abused its discretion, or the court applied an erroneous
legal standard." Johnston v. Parham, 758 So.2d
443, 445 (¶4) (Miss. Ct. App. 2000).
Whether the chancellor erred in finding Thomas in
contempt for failing to pay his portion of the
"A party can be held in contempt for noncompliance with
a judgment issued by the chancellor." Weeks v.
Weeks, 29 So.3d 80, 86 (¶23) (Miss. Ct. App. 2009)
(citing Mississippi Code Annotated section 9-1-17 (Rev.
2002)). "Failure to comply with a court order is prima
facie evidence of contempt." Evans v. Evans, 75
So.3d 1083, 1087 (¶14) (Miss. Ct. App. 2011). "To
rebut a prima facie case of contempt, [the non-moving party]
must show an inability to pay, that the default was not
willful, that the provision violated was ambiguous, or that
performance was impossible." Id. (citation and
internal quotation mark omitted).
We find the property-settlement agreement, which was drafted
by Shanda, to be vague and ambiguous regarding the expenses
to be reimbursed. It requires the parties to be "equally
. . . responsible for the costs of school[-]related expenses,
extracurricular activities[, ] and any miscellaneous expenses
which may arise." Yet, it fails to define or explain
what is meant by such expenses. Thus, under the
property-settlement agreement, Shanda contends that any
activity in which the children participate is subject to
reimbursement. The support for this argument is the fact that
the property-settlement agreement not only requires payment

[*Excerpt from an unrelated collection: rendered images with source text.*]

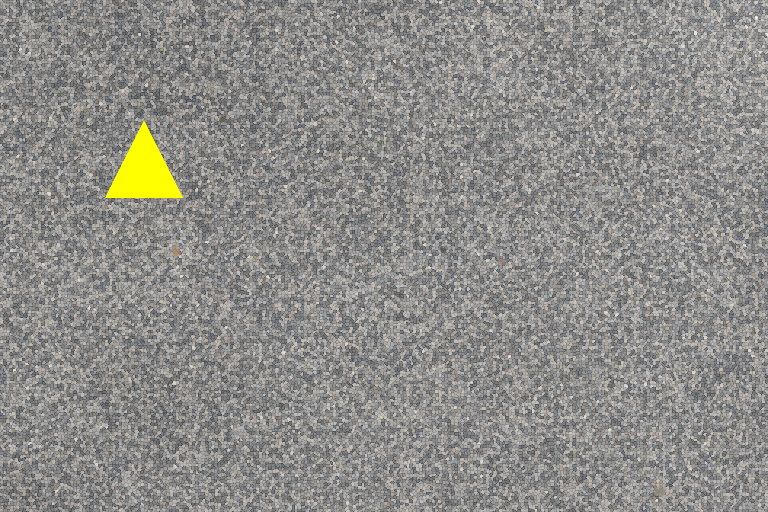
Give the GLSL for this texture, as a WebGL 1 fragment shader.

```glsl
precision highp float;
uniform vec2 u_resolution;

float hash(vec2 p) {
  vec3 q = fract(vec3(p.xyx) * 0.1031);
  q += dot(q, q.yzx + 33.33);
  return fract((q.x + q.y) * q.z);
}

vec2 hash2(vec2 p) {
  return vec2(hash(p), hash(p + vec2(71.7, 19.3)));
}

float valueNoise(vec2 p) {
  vec2 cell = floor(p);
  vec2 f = fract(p);
  f = f * f * (3.0 - 2.0 * f);
  float low = mix(hash(cell), hash(cell + vec2(1.0, 0.0)), f.x);
  float high = mix(hash(cell + vec2(0.0, 1.0)), hash(cell + 1.0), f.x);
  return mix(low, high, f.y);
}

float fbm(vec2 p) {
  float sum = 0.0;
  float weight = 0.5;
  for (int i = 0; i < 4; i++) {
    sum += weight * valueNoise(p);
    p = p * 2.03 + 17.1;
    weight *= 0.5;
  }
  return sum / 0.9375;
}

// Returns gap distance between stones and the id of the nearest stone
vec3 stones(vec2 p) {
  vec2 cell = floor(p);
  float nearest = 9.0;
  float second = 9.0;
  vec2 id = cell;
  for (int y = -1; y <= 1; y++) {
    for (int x = -1; x <= 1; x++) {
      vec2 c = cell + vec2(float(x), float(y));
      float d = length(c + 0.1 + 0.8 * hash2(c) - p);
      if (d < nearest) {
        second = nearest;
        nearest = d;
        id = c;
      } else {
        second = min(second, d);
      }
    }
  }
  return vec3(second - nearest, id);
}

vec3 gravel(vec2 p, float density) {
  vec3 stone = stones(p * density);
  float gap = 1.0 - smoothstep(0.0, 0.36, stone.x);
  float shade = 0.44 + 0.30 * hash(stone.yz + 5.0) - 0.14 * gap;
  shade += 0.05 * (valueNoise(p * density * 1.6) - 0.5);

  // Rare bright chips, cool gaps and warm pale faces
  shade += 0.10 * step(0.97, hash(stone.yz + 43.0));
  float warmth = (shade - 0.49) * 0.10 + 0.035 * (hash(stone.yz + 91.0) - 0.5);
  return vec3(shade) + warmth * vec3(1.0, 0.1, -1.0);
}

// Uneven wear and light across the surface
float wear(vec2 p) {
  float mottling = 0.07 * (fbm(p * vec2(3.0, 4.5)) - 0.5);
  float corner = 0.05 * (1.0 - smoothstep(0.0, 0.45, length(p - vec2(1.5, 1.0))));
  float sides = 0.02 * (smoothstep(0.0, 1.2, p.x) - 0.5);
  return mottling + corner + sides;
}

vec3 addSpeck(vec3 base, vec2 p, vec2 center, float radius, vec3 tint, float strength) {
  float ragged = radius * (0.7 + 0.6 * valueNoise(p * 180.0));
  float mask = 1.0 - smoothstep(ragged * 0.5, ragged, length(p - center));
  return mix(base, tint, mask * strength);
}

// Signed distance to an upright isosceles triangle, measured from its apex
float triangle(vec2 p, vec2 apex, float halfWidth, float height) {
  vec2 q = vec2(abs(p.x - apex.x), apex.y - p.y);
  vec2 normal = normalize(vec2(height, -halfWidth));
  return max(dot(q, normal), q.y - height);
}

void main() {
  vec2 p = gl_FragCoord.xy / u_resolution.y;
  float pixel = 1.0 / u_resolution.y;

  vec3 color = gravel(p, 160.0) + wear(p);

  // Stray debris
  color = addSpeck(color, p, vec2(0.344, 0.508), 0.009, vec3(0.68, 0.53, 0.36), 0.85);
  color = addSpeck(color, p, vec2(0.432, 0.766), 0.007, vec3(0.34, 0.35, 0.23), 0.75);
  color = addSpeck(color, p, vec2(0.865, 0.512), 0.007, vec3(0.27, 0.29, 0.28), 0.70);
  color = addSpeck(color, p, vec2(0.980, 0.488), 0.007, vec3(0.64, 0.49, 0.40), 0.65);
  color = addSpeck(color, p, vec2(1.289, 0.043), 0.016, vec3(0.67, 0.61, 0.54), 0.50);

  // Painted marker
  float marker = triangle(p, vec2(0.2813, 0.765), 0.0765, 0.152);
  float cover = 1.0 - smoothstep(-0.5 * pixel, 0.5 * pixel, marker);
  color = mix(color, vec3(1.0, 1.0, 0.0), cover);

  gl_FragColor = vec4(clamp(color, 0.0, 1.0), 1.0);
}
```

for expenses of school and extracurricular activities, but
also "miscellaneous" activities. Based on this
language, there appears to be no limit to such activities or
expenses. Thus, Thomas may be required to pay half of

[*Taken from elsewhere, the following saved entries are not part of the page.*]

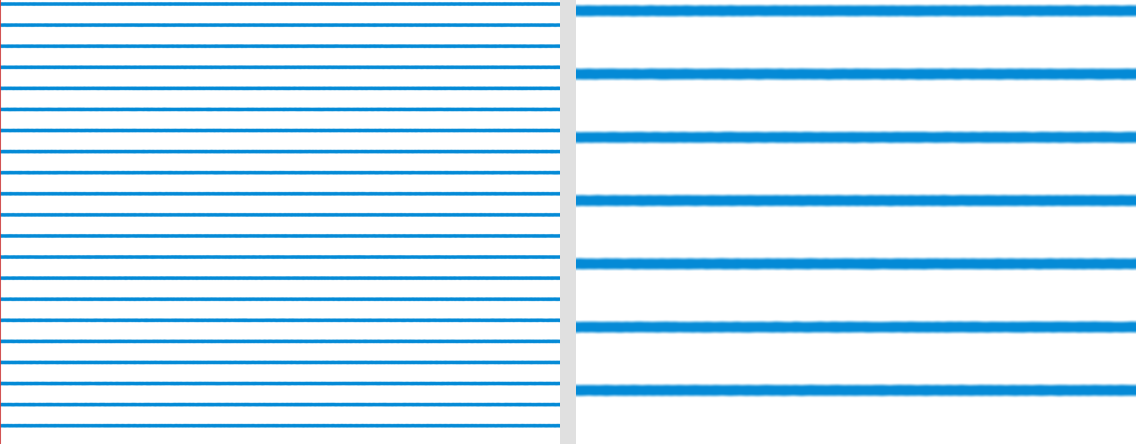
Left, the full canvas; right, a detail of the centre.
Give the GLSL for this pattern, as a Shadertoy shader.

```glsl
#define LINE_COUNT 21.0
#define LINE_PITCH 0.04749
#define FIRST_LINE 0.00903
#define LINE_WIDTH 0.0081
#define EDGE_SOFTNESS 0.0036
#define EDGE_WEAR 0.0003
#define INK_WEAR 0.16
#define MARGIN_WIDTH 0.0021
#define PAPER_COLOR vec3(1.0)
#define INK_COLOR vec3(0.01, 0.54, 0.84)
#define WORN_INK_COLOR vec3(0.20, 0.60, 0.82)
#define MARGIN_COLOR vec3(0.80, 0.24, 0.24)

vec2 hashGradient(vec2 cell) {
    vec3 h = fract(cell.xyx * vec3(0.1031, 0.1030, 0.0973));
    h += dot(h, h.yzx + 33.33);
    float angle = 6.28319 * fract((h.x + h.y) * h.z);
    return vec2(cos(angle), sin(angle));
}

float gradientNoise(vec2 p) {
    vec2 cell = floor(p);
    vec2 f = fract(p);
    vec2 u = f * f * f * (f * (f * 6.0 - 15.0) + 10.0);
    vec2 e = vec2(0.0, 1.0);
    float a = dot(hashGradient(cell), f);
    float b = dot(hashGradient(cell + e.yx), f - e.yx);
    float c = dot(hashGradient(cell + e.xy), f - e.xy);
    float d = dot(hashGradient(cell + e.yy), f - e.yy);
    return mix(mix(a, b, u.x), mix(c, d, u.x), u.y);
}

// Coverage of a shape from its signed distance
float coverage(float dist, float softness) {
    return 1.0 - smoothstep(-0.5 * softness, 0.5 * softness, dist);
}

void mainImage(out vec4 fragColor, in vec2 fragCoord) {
    // Canvas height is one unit; rows are counted from the top
    vec2 p = fragCoord / iResolution.y;
    float pixel = 1.0 / iResolution.y;
    float depth = 1.0 - p.y - FIRST_LINE;

    // Nearest ruled line
    float row = clamp(round(depth / LINE_PITCH), 0.0, LINE_COUNT - 1.0);
    float offset = depth - row * LINE_PITCH;

    // Faint roughness along the edges
    float wear = gradientNoise(vec2(p.x * 150.0, row * 7.3 + sign(offset) * 2.1));
    float lineDist = abs(offset) - 0.5 * LINE_WIDTH + wear * EDGE_WEAR;
    float line = coverage(lineDist, max(EDGE_SOFTNESS, 1.5 * pixel));

    // Slight fading that differs from line to line
    float fade = abs(gradientNoise(vec2(p.x * 3.0, row * 3.7 + 0.4)));
    vec3 ink = mix(INK_COLOR, WORN_INK_COLOR, INK_WEAR * fade);
    vec3 color = mix(PAPER_COLOR, ink, line);

    // Thin margin rule along the left edge
    float margin = coverage(p.x - MARGIN_WIDTH, 1.5 * pixel);
    color = mix(color, MARGIN_COLOR, margin);

    fragColor = vec4(color, 1.0);
}
```
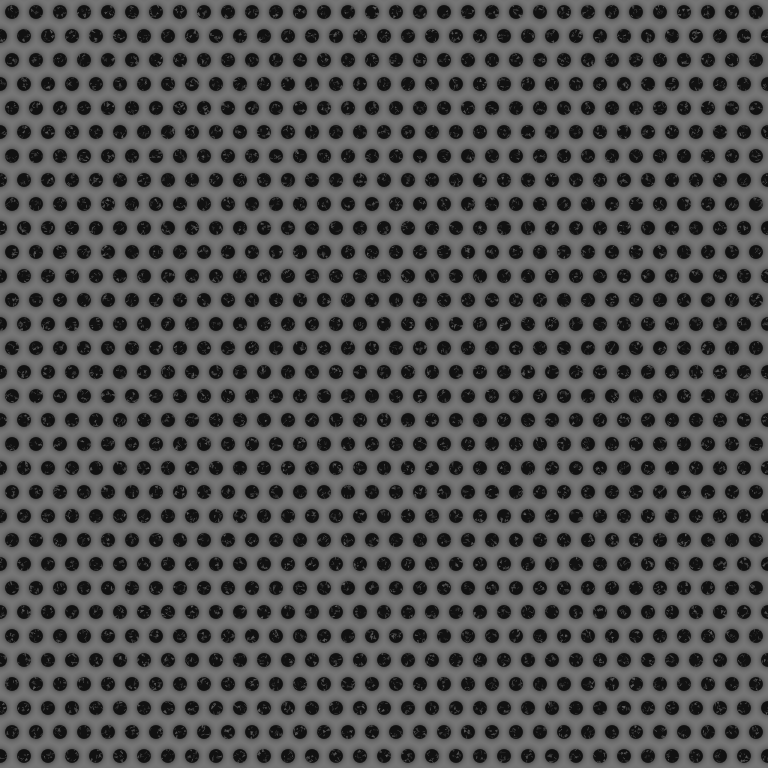
Reproduce this pattern procedurally as a WebGL 2 fragment shader.

```glsl
#version 300 es
precision highp float;
// Staggered black perforations with grey chips inside and soft shadows on a grey sheet.

uniform vec2 u_resolution;
out vec4 fragColor;

const float CELLS = 32.0;            // dots per row and rows per tile (even)
const float DOT_RADIUS = 0.287;      // lengths below are in cells
const float SHADOW_FALLOFF = 0.12;
const float SHADOW_DEPTH = 0.15;
const float SHEET_GREY = 0.475;
const float HOLE_GREY = 0.068;
const int CHIPS = 9;                 // chips per dot
const vec2 CHIP_MIN = vec2(0.022, 0.006);   // half length, half width
const vec2 CHIP_MAX = vec2(0.075, 0.042);
const float CHIP_DARK = 0.14;
const float CHIP_LIGHT = 0.36;
const float TAU = 6.2831853;

// Integer hash: three random values per cell and chip.
uvec3 scramble(uvec3 v) {
    v = v * 1664525u + 1013904223u;
    v.x += v.y * v.z;
    v.y += v.z * v.x;
    v.z += v.x * v.y;
    v ^= v >> 16u;
    v.x += v.y * v.z;
    v.y += v.z * v.x;
    v.z += v.x * v.y;
    return v;
}

vec3 hash3(vec2 cell, int salt) {
    uvec3 h = scramble(uvec3(uint(cell.x), uint(cell.y), uint(salt)));
    return vec3(h >> 8u) / 16777216.0;
}

// Offset to the nearest dot centre; its wrapped cell goes to 'cell'.
vec2 nearestDot(vec2 p, out vec2 cell) {
    vec2 best = vec2(10.0);
    float firstRow = floor(p.y - 0.5);
    for (int i = 0; i < 2; i++) {
        float row = firstRow + float(i);
        float shift = 0.5 * mod(row, 2.0);
        float column = floor(p.x - shift + 0.5);
        vec2 offset = p - vec2(column + shift, row + 0.5);
        if (dot(offset, offset) < dot(best, best)) {
            best = offset;
            cell = mod(vec2(column, row), CELLS);
        }
    }
    return best;
}

// Signed distance to a box that narrows toward one end.
float chipDistance(vec2 q, vec2 halfSize) {
    float taper = 1.0 - 0.5 * clamp(q.x / halfSize.x, -1.0, 1.0);
    vec2 d = abs(q) - vec2(halfSize.x, halfSize.y * taper);
    return length(max(d, 0.0)) + min(max(d.x, d.y), 0.0);
}

float coverage(float distance, float pixel) {
    return clamp(0.5 - distance / pixel, 0.0, 1.0);
}

// Dark hole floor with randomly placed, turned and shaded chips.
float holeGrey(vec2 offset, vec2 cell, float pixel) {
    float grey = HOLE_GREY;
    for (int i = 0; i < CHIPS; i++) {
        vec3 place = hash3(cell, 2 * i);
        vec3 form = hash3(cell, 2 * i + 1);
        float bearing = TAU * place.x;
        vec2 centre = 0.9 * DOT_RADIUS * sqrt(place.y) * vec2(cos(bearing), sin(bearing));
        float turn = TAU * place.z;
        float c = cos(turn);
        float s = sin(turn);
        vec2 q = mat2(c, -s, s, c) * (offset - centre);
        vec2 halfSize = mix(CHIP_MIN, CHIP_MAX, vec2(form.x, form.y * form.y));
        float shade = mix(CHIP_DARK, CHIP_LIGHT, form.z);
        grey = mix(grey, shade, coverage(chipDistance(q, halfSize), pixel));
    }
    return grey;
}

void main() {
    vec2 p = gl_FragCoord.xy / u_resolution * CELLS;
    float pixel = CELLS / min(u_resolution.x, u_resolution.y);

    vec2 cell;
    vec2 offset = nearestDot(p, cell);
    float edge = length(offset) - DOT_RADIUS;

    // Sheet, darkened toward each hole.
    float grey = SHEET_GREY - SHADOW_DEPTH * exp(-max(edge, 0.0) / SHADOW_FALLOFF);

    // Hole and its chips.
    if (edge < pixel) {
        grey = mix(grey, holeGrey(offset, cell, pixel), coverage(edge, pixel));
    }
    fragColor = vec4(vec3(grey), 1.0);
}
```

all expenses no matter the cost or his ability to
Additionally, under the property-settlement agreement, the
parties agreed that "all medical expenses not covered by
insurance [would] be equally divided between the parties

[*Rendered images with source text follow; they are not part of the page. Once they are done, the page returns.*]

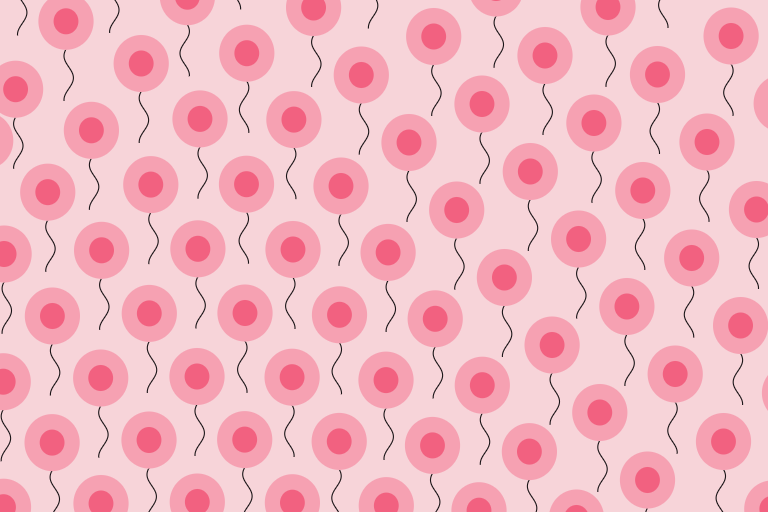
Reproduce this pattern procedurally as a WebGL 1 fragment shader.

```glsl
precision highp float;

uniform vec2 u_resolution;

// Lengths are in units of 1/768 of the canvas width, y pointing down.
const float BOARD_WIDTH = 768.0;
const vec2 RING_RADII = vec2(27.6, 28.5);
const vec2 CORE_RADII = vec2(12.4, 13.0);
const float TAIL_LENGTH = 51.0;
const float TAIL_WIDTH = 1.1;
const float TAIL_SWAY = 4.7;
const float TAIL_WAVE = 7.3;

const vec2 LATTICE_ORIGIN = vec2(149.0, 440.0);
const vec2 RISING_STEP = vec2(48.0, -63.5);
const float BEND_LANE = 4.0;
const float BEND_SHIFT = 20.0;
const vec2 CORNER_SHIFT = vec2(-41.0, 33.0);
const vec2 TOP_SHIFT = vec2(-15.0, -20.0);

const vec3 BACKGROUND = vec3(0.97, 0.83, 0.85);
const vec3 RING_COLOR = vec3(0.963, 0.63, 0.70);
const vec3 CORE_COLOR = vec3(0.95, 0.38, 0.50);
const vec3 TAIL_COLOR = vec3(0.10, 0.08, 0.09);

// Center of a balloon on a skewed lattice that bends past one lane.
vec2 balloonCenter(float lane, float row) {
  vec2 fallingStep = vec2(46.5 + 0.6 * abs(lane - 3.0),
                          62.0 + 1.1 * min(lane, 5.0));
  vec2 center = LATTICE_ORIGIN + lane * RISING_STEP + (row - 3.0) * fallingStep;

  float past = max(lane - BEND_LANE, 0.0);
  center += BEND_SHIFT * past
          + 5.0 * min(past, 1.0) * sin((past - 1.0) * 1.5708);

  // Looser spacing in the upper left corner and along the top edge
  center += CORNER_SHIFT * clamp(0.3 - 0.7 * row, 0.0, 1.0)
          * clamp(0.5 * lane, 0.0, 1.0);
  center += TOP_SHIFT * step(4.2, lane - 1.5 * row) * step(0.0, row);
  return center;
}

// Tails mirror in broad diagonal bands.
float tailSide(float lane, float row) {
  return cos(lane + 0.6 * row - 4.6) > 0.6 ? -1.0 : 1.0;
}

float ellipseDistance(vec2 p, vec2 radii) {
  return (length(p / radii) - 1.0) * radii.x;
}

float tailDistance(vec2 p, float side) {
  float t = (p.y - RING_RADII.y) / TAIL_LENGTH;
  float phase = TAIL_WAVE * (t - 0.12);
  float x = side * (2.7 - TAIL_SWAY * cos(phase));
  float slope = TAIL_SWAY * TAIL_WAVE / TAIL_LENGTH * sin(phase);
  float across = abs(p.x - x) / sqrt(1.0 + slope * slope);
  float along = (abs(t - 0.5) - 0.5) * TAIL_LENGTH;
  return max(across - 0.5 * TAIL_WIDTH, along);
}

float coverage(float distance, float pixel) {
  return clamp(0.5 - distance / pixel, 0.0, 1.0);
}

void main() {
  float pixel = BOARD_WIDTH / u_resolution.x;
  vec2 p = vec2(gl_FragCoord.x, u_resolution.y - gl_FragCoord.y) * pixel;

  // Nearest distance to each part over all balloons
  float ring = BOARD_WIDTH;
  float core = BOARD_WIDTH;
  float tail = BOARD_WIDTH;
  for (int l = -2; l <= 10; l++) {
    for (int r = -2; r <= 9; r++) {
      float lane = float(l);
      float row = float(r);
      vec2 q = p - balloonCenter(lane, row);
      ring = min(ring, ellipseDistance(q, RING_RADII));
      core = min(core, ellipseDistance(q, CORE_RADII));
      tail = min(tail, tailDistance(q, tailSide(lane, row)));
    }
  }

  vec3 color = mix(BACKGROUND, TAIL_COLOR, coverage(tail, pixel));
  color = mix(color, RING_COLOR, coverage(ring, pixel));
  color = mix(color, CORE_COLOR, coverage(core, pixel));
  gl_FragColor = vec4(color, 1.0);
}
```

and/or reimbursed within ten (10) days of submitting
invoices for same, including deductible."
(Emphasis added). The property-settlement agreement requires
an invoice to be paid or reimbursed within ten days of
submission, but it does not place any limitation on the
amount of time each party has to submit an invoice. Thus,
under this language, a party could wait months or even years
to submit various invoices and then demand payment of those
invoices within ten days of submission, after the invoices
have reached a substantial amount.
The property-settlement agreement requires the submission of
an "invoice," not an explanation of benefits (EOB).
The record shows Thomas received various EOB statements
regarding the children's medical appointments and
procedures. But an EOB is not an invoice. Although an EOB
provides a statement of what insurance has covered, it does
not provide proof of who has paid the balance, or whether the
balance has been paid.
According to Thomas, he did not receive bills or invoices for
the children's medical expenses and school and/or
extracurricular activities until 2014. Thomas's wife,
Sherri, also testified that Thomas did not receive any bills
prior to March 2014. Sherri explained that in March 2014, she
and Thomas picked up the children on a Friday. Shanda handed
Thomas a "big huge folder" of unpaid bills and
advised that she would need "$5, 000 by Sunday or she
was taking him to court." Sherri further ...